Keep only the lines of the data below that contain "from", and copy them.

■ ■ ■ ■ ■ ■ ■

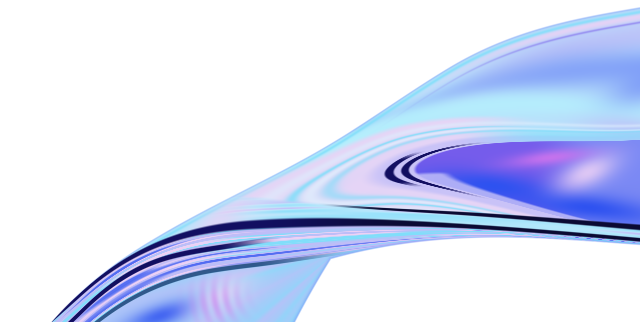
This background is drawn by a WebGL 1 fragment shader. Its source:

```glsl
precision highp float;
// A glassy iridescent ribbon sweeping over white from lower left to upper right.
// Cubic curves bound its folds, nested hairpins shape the loop and the eye, and
// stretched noise and soft blobs add reflections. y points down.
uniform vec2 u_resolution;

const vec2 CANVAS = vec2(7.68, 3.88);
const float HAIRPIN_WIDTH = 0.344, EYE_TIP = 4.98;
const vec3 PALE = vec3(0.87, 0.93, 0.99), ICE = vec3(0.71, 0.94, 0.99);
const vec3 CYAN = vec3(0.50, 0.87, 0.98), LAVENDER = vec3(0.75, 0.74, 0.97);
const vec3 PINK = vec3(0.93, 0.82, 0.96), ORCHID = vec3(0.80, 0.45, 0.93);
const vec3 PERI = vec3(0.49, 0.61, 0.97), BLUE = vec3(0.18, 0.32, 0.94);
const vec3 VIOLET = vec3(0.46, 0.36, 0.92), NAVY = vec3(0.07, 0.06, 0.38);
const vec3 INK = vec3(0.04, 0.04, 0.20), TEAL = vec3(0.12, 0.30, 0.50);

float hash(vec2 p) { return fract(sin(dot(p, vec2(41.3, 289.1))) * 4375.5); }

float noise(vec2 p) {
  vec2 i = floor(p), f = fract(p), o = vec2(1, 0);
  f *= f * (3.0 - 2.0 * f);
  return mix(mix(hash(i), hash(i + o), f.x), mix(hash(i + o.yx), hash(i + 1.0), f.x), f.y);
}

// Cubic between knots (x, y, slope), straight beyond both ends
float segment(float x, vec3 a, vec3 b) {
  float h = b.x - a.x, t = clamp((x - a.x) / h, 0.0, 1.0), k = 1.0 - t;
  return k * k * (a.y * (1.0 + 2.0 * t) + h * a.z * t)
       + t * t * (b.y * (3.0 - 2.0 * t) - h * b.z * k)
       + a.z * min(x - a.x, 0.0) + b.z * max(x - b.x, 0.0);
}

float curve(float x, vec3 a, vec3 b, vec3 c) {
  return x < b.x ? segment(x, a, b) : segment(x, b, c);
}

float glow(float d, float w) { return exp(-d * d / (w * w)); }
float band(float d, float w) { return 1.0 - smoothstep(w * 0.6, w + 0.012, abs(d)); }

float blob(vec2 p, float x, float y, float rx, float ry, float slope) {
  vec2 q = p - vec2(x, y);
  return glow(length(vec2(q.x / rx, (q.y - slope * q.x) / ry)), 1.0);
}

float topEdge(float x) {
  vec3 joint = vec3(4.2, 1.59, -0.64);
  return x < joint.x
    ? curve(x, vec3(0.62, 3.88, -1.15), vec3(2, 2.79, -0.58), joint)
    : curve(x, joint, vec3(5.4, 0.81, -0.6), vec3(7.68, 0.09, -0.17));
}

// Broad sheen above the folds; e is the depth below the top edge
vec3 sheen(vec2 p, float e) {
  float right = smoothstep(4.3, 7.0, p.x);
  float streak = noise(vec2(p.x * 0.5, e * 9.0 - p.x));
  vec3 c = mix(mix(CYAN, PALE, 0.35 + 0.4 * streak), mix(ICE, LAVENDER, 0.3), right);
  c = mix(c, LAVENDER, 0.75 * right * glow(e - 0.34, 0.22));
  float sweep = curve(p.x, vec3(4.6, 1.42, -0.4), vec3(6, 0.98, -0.2), vec3(7.68, 0.82, 0));
  c = mix(c, PERI, (0.25 + 0.6 * right) * glow(p.y - sweep, 0.06 + 0.17 * right));
  float shine = curve(p.x, vec3(4.4, 1.62, -0.4), vec3(6, 1.25, -0.05), vec3(7.68, 1.36, 0.1));
  c = mix(c, ICE, 0.8 * glow(p.y - shine, 0.15));
  c = mix(c, PERI, 0.85 * blob(p, 7.75, 1.0, 0.45, 0.25, -0.3));
  c = mix(c, LAVENDER, 0.8 * blob(p, 7.6, 1.58, 0.6, 0.16, 0.1));
  // Thin rim reflections
  c = mix(c, PINK, 0.8 * right * glow(e - 0.11, 0.05));
  c = mix(c, VIOLET, 0.5 * right * glow(e - 0.18, 0.014));
  c = mix(c, CYAN, 0.8 * glow(e - 0.055, 0.022));
  return mix(c, PERI, 0.6 * glow(e, 0.018));
}

// Nested hairpins; s is the x of the tip, d the offset from their axis
vec3 hairpins(vec3 c, vec2 p, float s, float d) {
  float fade = 1.0 - smoothstep(5.4, 6.6, p.x) * step(d, 0.0);
  c = mix(c, PINK, 0.85 * fade * smoothstep(2.0, 2.7, s));
  c = mix(c, PALE, 0.6 * glow(s - 3.1, 0.25));
  c = mix(c, CYAN, 0.85 * fade * glow(s - 3.5, 0.1));
  c = mix(c, PALE, 0.8 * glow(s - 3.72, 0.12));
  c = mix(c, CYAN, 0.6 * glow(s - 3.95, 0.11));
  c = mix(c, LAVENDER, 0.75 * smoothstep(4.3, 4.6, s));
  c = mix(c, CYAN, 0.6 * (1.0 - fade) * glow(s - 4.5, 0.8));
  c = mix(c, NAVY, band(s - 4.67, 0.06) * band(d, 0.21));
  c = mix(c, NAVY, band(s - 4.86, 0.05) * band(d, 0.34));
  // Eye interior
  vec3 eye = mix(VIOLET, BLUE, blob(p, 5.9, 2.24, 0.75, 0.17, 0.12));
  eye = mix(eye, PERI, 0.7 * smoothstep(6.3, 7.2, p.x));
  eye = mix(eye, BLUE, blob(p, 7.0, 2.49, 0.95, 0.16, 0.13));
  eye = mix(eye, PINK, 0.85 * blob(p, 7.05, 2.08, 0.35, 0.18, -0.35));
  eye = mix(eye, ORCHID, 0.9 * blob(p, 6.6, 1.9, 0.5, 0.09, -0.12));
  eye = mix(eye, LAVENDER, 0.85 * band(s - EYE_TIP, 0.42) * smoothstep(0.03, 0.08, d));
  return mix(c, eye, smoothstep(EYE_TIP - 0.03, EYE_TIP + 0.03, s));
}

// Streaked underside; g runs from 0 at the dark fold to 1 at the lower fold
vec3 underside(vec2 p, float g) {
  float n = noise(vec2(p.x * 0.7, g * 13.0)), m = noise(vec2(p.x * 0.5 + 7.0, g * 22.0));
  vec3 c = mix(mix(CYAN, LAVENDER, smoothstep(0.2, 0.6, n)), PINK, smoothstep(0.55, 0.9, m));
  c = mix(c, BLUE, 0.75 * smoothstep(0.7, 0.9, n));
  c = mix(c, NAVY, (1.0 - smoothstep(2.6, 3.4, p.x)) * band(g - 0.42 - 0.05 * sin(p.x * 3.0), 0.07));
  // Rays fan out from the notch
  float ray = noise(vec2(atan(p.y - 3.0, 4.08 - p.x) * 16.0, p.x * 0.6));
  vec3 fan = mix(CYAN, LAVENDER, 0.2 + 0.7 * ray);
  fan = mix(fan, BLUE, 0.85 * blob(p, 1.95, 3.8, 0.45, 0.14, -0.3));
  fan = mix(fan, PINK, 0.7 * blob(p, 2.65, 3.55, 0.4, 0.22, -0.4));
  float rings = 0.5 + 0.5 * sin(45.0 * length(p - vec2(3.3, 3.5)));
  fan = mix(fan, ORCHID, 0.45 * rings * blob(p, 2.6, 3.65, 0.28, 0.25, 0.0));
  c = mix(c, fan, smoothstep(0.98, 1.08, g));
  return mix(c, TEAL, 0.9 * (1.0 - smoothstep(3.0, 4.4, p.x)) * band(g - 1.0, 0.06));
}

void main() {
  vec2 p = vec2(gl_FragCoord.x, u_resolution.y - gl_FragCoord.y) / u_resolution * CANVAS;
  float x = p.x, e = p.y - topEdge(x), pixel = CANVAS.x / u_resolution.x;
  float d = p.y - curve(x, vec3(3.6, 2.4, -0.3), vec3(4.9, 2.05, -0.1), vec3(7.68, 2.25, 0.04));
  float f = p.y - curve(x, vec3(1, 3.52, -0.9), vec3(3, 2.71, -0.06), vec3(7.68, 2.89, 0.09));
  float seam = p.y - curve(x, vec3(3.6, 2.44, 0.1), vec3(5.5, 2.57, 0.06), vec3(7.68, 2.74, 0.08));
  vec3 c = hairpins(sheen(p, e), p, x - d * d / (HAIRPIN_WIDTH * HAIRPIN_WIDTH), d);
  // Streaks, seam and dark fold
  float n = noise(vec2(x * 0.6, f * 28.0));
  vec3 strip = mix(mix(CYAN, PALE, n), LAVENDER, smoothstep(0.55, 0.85, n));
  c = mix(c, strip, smoothstep(-0.03, 0.03, seam) * smoothstep(2.4, 3.6, x));
  c = mix(c, INK, smoothstep(3.8, 4.6, x) * band(seam, 0.008 + 0.008 * max(x - 4.5, 0.0)));
  c = mix(c, underside(p, f / mix(0.5, 0.1, smoothstep(2.6, 6.5, x))), smoothstep(-0.015, 0.015, f));
  c = mix(c, mix(NAVY, INK, smoothstep(3.0, 5.0, x)), band(f, 0.02 + 0.04 * glow(x - 3.4, 1.5)));
  // Ribbon outline
  float bottom = curve(x, vec3(3.97, 3.12, -0.28), vec3(6, 2.86, 0), vec3(7.68, 2.95, 0.07));
  float drop = p.y - 3.12, side = 3.97 - 0.62 * drop + 0.07 * drop * drop;
  float low = max(bottom - p.y, (side - x) * 0.85);
  c = mix(c, PERI, 0.6 * glow(low, 0.025));
  float inside = smoothstep(-pixel, pixel, min(e * 0.86, low));
  gl_FragColor = vec4(mix(vec3(1), c, inside), 1.0);
}
```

■ ■ ■ ■ ■ ■ ■

ANSWER FOR THE TASK -
// A glassy iridescent ribbon sweeping over white from lower left to upper right.
// Nested hairpins; s is the x of the tip, d the offset from their axis
// Streaked underside; g runs from 0 at the dark fold to 1 at the lower fold
  // Rays fan out from the notch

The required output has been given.